Below are the entries; give again exactly the lines from the one mentioning "absolute; left: 0;" through the one mentioning "center; font-size: 10px;", inclusive.

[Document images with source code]
○ ○ ○ ○ ○ ○ ○
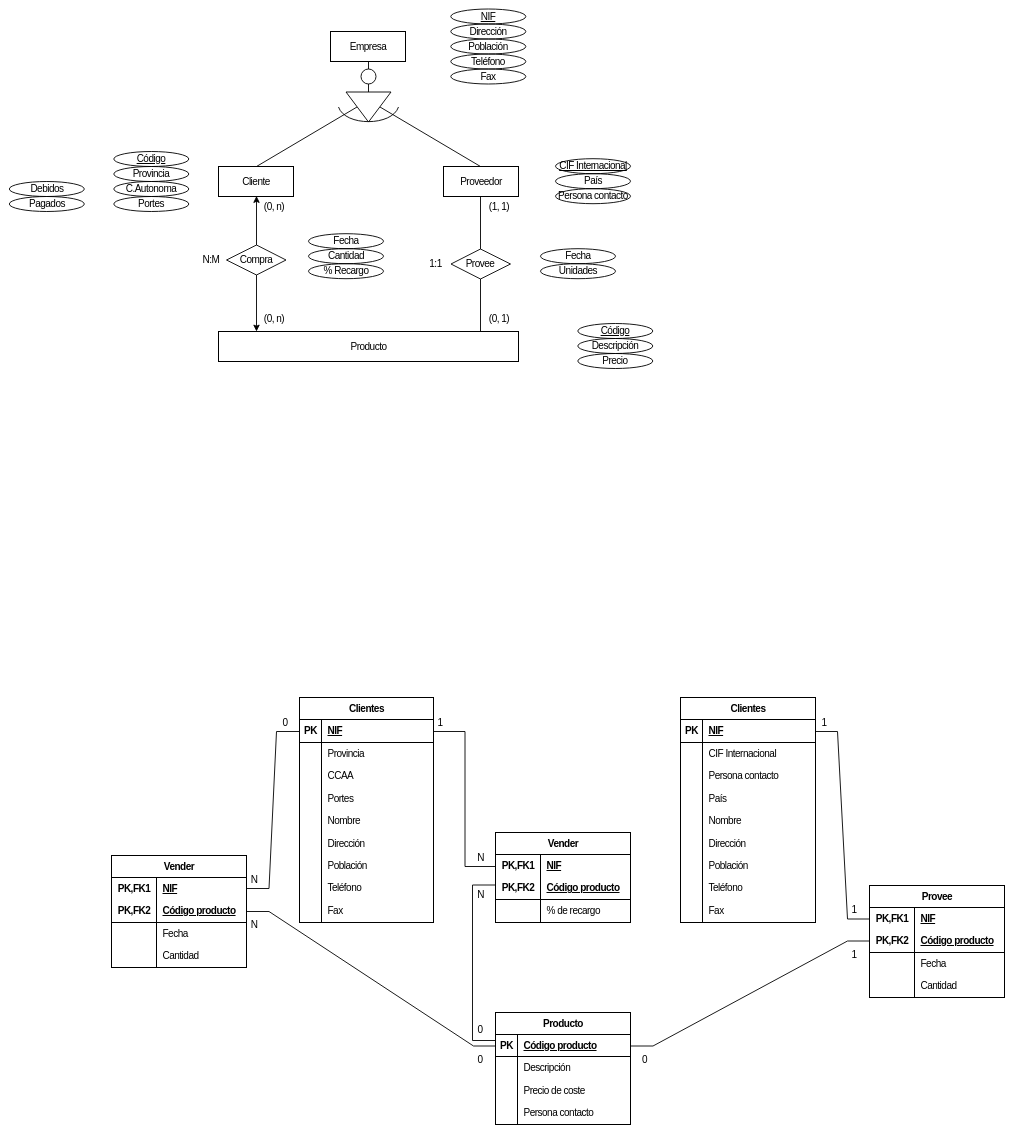
<!DOCTYPE html>
<html lang="es">
<head>
<meta charset="utf-8">
<title>Modelo entidad-relación y tablas</title>
<style>
:root { --ink: #000; --paper: #fff; }
* { box-sizing: border-box; margin: 0; padding: 0; }
html, body { width: 1014px; height: 1134px; overflow: hidden; background: var(--paper); }
body { position: relative; color: var(--ink); font: 10px/10px "Liberation Sans", Arial, sans-serif; letter-spacing: -0.5px; }
.links { position: absolute; left: 0; top: 0; fill: none; stroke: var(--ink); stroke-width: 0.9; }
.links .shape { fill: var(--paper); }
.links .arrow { fill: var(--ink); }
.entity, .relation { position: absolute; display: flex; align-items: center; justify-content: center; height: 31px; white-space: nowrap; }
.entity { width: 76px; border: 1px solid var(--ink); background: var(--paper); }
.relation { width: 60px; }
.attributes { position: absolute; display: flex; flex-direction: column; width: 76px; list-style: none; }
.attributes li { display: flex; align-items: center; justify-content: center; height: 15px; white-space: nowrap; }
.label { position: absolute; transform: translate(-50%, -50%); white-space: nowrap; }
u { text-underline-offset: 1px; }
.table { position: absolute; display: grid; grid-auto-rows: 1fr; width: 136px; border: 1px solid var(--ink); background: var(--paper); --key: 22px; }
.table.wide { --key: 45px; }
.table h2 { display: flex; align-items: center; justify-content: center; font-size: 10px; border-bottom: 1px solid var(--ink); }
.row { display: grid; grid-template-columns: var(--key) 1fr; white-space: nowrap; }
.row span { display: flex; align-items: center; }
.row span:first-child { justify-content: center; border-right: 1px solid var(--ink); }
.row span:last-child { padding-left: 5.5px; }
.primary { font-weight: bold; }
.primary.last { border-bottom: 1px solid var(--ink); }
</style>
</head>
<body>
<svg class="links" width="1014" height="1134" viewBox="0 0 1014 1134" aria-hidden="true">
  <defs>
    <ellipse id="oval" rx="37.5" ry="7.5"/>
    <g id="ovals-2"><use href="#oval"/><use href="#oval" y="15"/></g>
    <g id="ovals-3"><use href="#ovals-2"/><use href="#oval" y="30"/></g>
    <g id="ovals-4"><use href="#ovals-3"/><use href="#oval" y="45"/></g>
    <g id="ovals-5"><use href="#ovals-4"/><use href="#oval" y="60"/></g>
  </defs>
  <g class="attribute-ovals">
    <use href="#ovals-5" x="488.3" y="16.5"/>
    <use href="#ovals-4" x="151.3" y="159"/>
    <use href="#ovals-2" x="46.8" y="189"/>
    <use href="#ovals-3" x="346" y="241.2"/>
    <use href="#ovals-3" x="593" y="166.2"/>
    <use href="#ovals-2" x="578" y="256.2"/>
    <use href="#ovals-3" x="615.3" y="331"/>
  </g>
  <g class="hierarchy">
    <path d="M368.5 62V92M357 107L256.5 166.5M380 107L480.5 166.5"/>
    <circle class="shape" cx="368.5" cy="76.5" r="7.5"/>
    <path class="shape" d="M346 92H391L368.5 122Z"/>
    <path d="M338.5 107C345 126.5 392 126.5 398.5 107"/>
  </g>
  <g class="relations">
    <path d="M256.5 200V327M480.5 196V332"/>
    <path class="arrow" d="M256.5 197L259.2 202.5L256.5 201.2L253.8 202.5ZM256.5 330.5L259.2 325L256.5 326.3L253.8 325Z"/>
    <path class="shape" d="M256.5 245L286 260L256.5 275L226.5 260ZM480.5 249L510.5 264L480.5 279L451 264Z"/>
  </g>
  <g class="foreign-keys">
    <path d="M299 731.5H276.5L269 888.5H246"/>
    <path d="M433 731.5H465V866.5H496"/>
    <path d="M246 911.5H269L473.5 1046H496"/>
    <path d="M496 885H472.5V1040.5H496"/>
    <path d="M815 731.5H837.5L847.5 919H870"/>
    <path d="M870 941H847.5L653 1046H630"/>
  </g>
</svg>

<main>
  <div class="entity" style="left:330px;top:31px">Empresa</div>
  <div class="entity" style="left:218px;top:166px">Cliente</div>
  <div class="entity" style="left:443px;top:166px">Proveedor</div>
  <div class="entity" style="left:218px;top:331px;width:301px">Producto</div>
  <div class="relation" style="left:226px;top:244px">Compra</div>
  <div class="relation" style="left:450px;top:248px">Provee</div>

  <ul class="attributes" style="left:450px;top:9px">
    <li><u>NIF</u></li><li>Dirección</li><li>Población</li><li>Teléfono</li><li>Fax</li>
  </ul>
  <ul class="attributes" style="left:113px;top:151px">
    <li><u>Código</u></li><li>Provincia</li><li>C.Autonoma</li><li>Portes</li>
  </ul>
  <ul class="attributes" style="left:9px;top:181px">
    <li>Debidos</li><li>Pagados</li>
  </ul>
  <ul class="attributes" style="left:308px;top:233px">
    <li>Fecha</li><li>Cantidad</li><li>% Recargo</li>
  </ul>
  <ul class="attributes" style="left:555px;top:158px">
    <li><u>CIF Internacional</u></li><li>País</li><li>Persona contacto</li>
  </ul>
  <ul class="attributes" style="left:540px;top:248px">
    <li>Fecha</li><li>Unidades</li>
  </ul>
  <ul class="attributes" style="left:577px;top:323px">
    <li><u>Código</u></li><li>Descripción</li><li>Precio</li>
  </ul>

  <span class="label" style="left:274px;top:207px">(0, n)</span>
  <span class="label" style="left:499px;top:207px">(1, 1)</span>
  <span class="label" style="left:274px;top:319px">(0, n)</span>
  <span class="label" style="left:499px;top:319px">(0, 1)</span>
  <span class="label" style="left:211px;top:260px">N:M</span>
  <span class="label" style="left:435.5px;top:264px">1:1</span>

  <section class="table" style="left:299px;top:697px;width:135px;height:226px">
    <h2>Clientes</h2>
    <div class="row primary last"><span>PK</span><span><u>NIF</u></span></div>
    <div class="row"><span></span><span>Provincia</span></div>
    <div class="row"><span></span><span>CCAA</span></div>
    <div class="row"><span></span><span>Portes</span></div>
    <div class="row"><span></span><span>Nombre</span></div>
    <div class="row"><span></span><span>Dirección</span></div>
    <div class="row"><span></span><span>Población</span></div>
    <div class="row"><span></span><span>Teléfono</span></div>
    <div class="row"><span></span><span>Fax</span></div>
  </section>

  <section class="table" style="left:680px;top:697px;height:226px">
    <h2>Clientes</h2>
    <div class="row primary last"><span>PK</span><span><u>NIF</u></span></div>
    <div class="row"><span></span><span>CIF Internacional</span></div>
    <div class="row"><span></span><span>Persona contacto</span></div>
    <div class="row"><span></span><span>País</span></div>
    <div class="row"><span></span><span>Nombre</span></div>
    <div class="row"><span></span><span>Dirección</span></div>
    <div class="row"><span></span><span>Población</span></div>
    <div class="row"><span></span><span>Teléfono</span></div>
    <div class="row"><span></span><span>Fax</span></div>
  </section>

  <section class="table wide" style="left:111px;top:855px;height:113px">
    <h2>Vender</h2>
    <div class="row primary"><span>PK,FK1</span><span><u>NIF</u></span></div>
    <div class="row primary last"><span>PK,FK2</span><span><u>Código producto</u></span></div>
    <div class="row"><span></span><span>Fecha</span></div>
    <div class="row"><span></span><span>Cantidad</span></div>
  </section>

  <section class="table wide" style="left:495px;top:832px;height:91px">
    <h2>Vender</h2>
    <div class="row primary"><span>PK,FK1</span><span><u>NIF</u></span></div>
    <div class="row primary last"><span>PK,FK2</span><span><u>Código producto</u></span></div>
    <div class="row"><span></span><span>% de recargo</span></div>
  </section>

  <section class="table wide" style="left:869px;top:885px;height:113px">
    <h2>Provee</h2>
    <div class="row primary"><span>PK,FK1</span><span><u>NIF</u></span></div>
    <div class="row primary last"><span>PK,FK2</span><span><u>Código producto</u></span></div>
    <div class="row"><span></span><span>Fecha</span></div>
    <div class="row"><span></span><span>Cantidad</span></div>
  </section>

  <section class="table" style="left:495px;top:1012px;height:113px">
    <h2>Producto</h2>
    <div class="row primary last"><span>PK</span><span><u>Código producto</u></span></div>
    <div class="row"><span></span><span>Descripción</span></div>
    <div class="row"><span></span><span>Precio de coste</span></div>
    <div class="row"><span></span><span>Persona contacto</span></div>
  </section>

  <span class="label" style="left:285px;top:723px">0</span>
  <span class="label" style="left:440px;top:723px">1</span>
  <span class="label" style="left:824px;top:723px">1</span>
  <span class="label" style="left:254px;top:880px">N</span>
  <span class="label" style="left:254px;top:925px">N</span>
  <span class="label" style="left:480.5px;top:858px">N</span>
  <span class="label" style="left:480.5px;top:895px">N</span>
  <span class="label" style="left:480px;top:1030px">0</span>
  <span class="label" style="left:480px;top:1060px">0</span>
  <span class="label" style="left:644.5px;top:1060px">0</span>
  <span class="label" style="left:854px;top:910px">1</span>
  <span class="label" style="left:854px;top:955px">1</span>
</main>
</body>
</html>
○ ○ ○ ○ ○ ○ ○
RESPONSE TO THIS EXERCISE.
.links { position: absolute; left: 0; top: 0; fill: none; stroke: var(--ink); stroke-width: 0.9; }
.links .shape { fill: var(--paper); }
.links .arrow { fill: var(--ink); }
.entity, .relation { position: absolute; display: flex; align-items: center; justify-content: center; height: 31px; white-space: nowrap; }
.entity { width: 76px; border: 1px solid var(--ink); background: var(--paper); }
.relation { width: 60px; }
.attributes { position: absolute; display: flex; flex-direction: column; width: 76px; list-style: none; }
.attributes li { display: flex; align-items: center; justify-content: center; height: 15px; white-space: nowrap; }
.label { position: absolute; transform: translate(-50%, -50%); white-space: nowrap; }
u { text-underline-offset: 1px; }
.table { position: absolute; display: grid; grid-auto-rows: 1fr; width: 136px; border: 1px solid var(--ink); background: var(--paper); --key: 22px; }
.table.wide { --key: 45px; }
.table h2 { display: flex; align-items: center; justify-content: center; font-size: 10px; border-bottom: 1px solid var(--ink); }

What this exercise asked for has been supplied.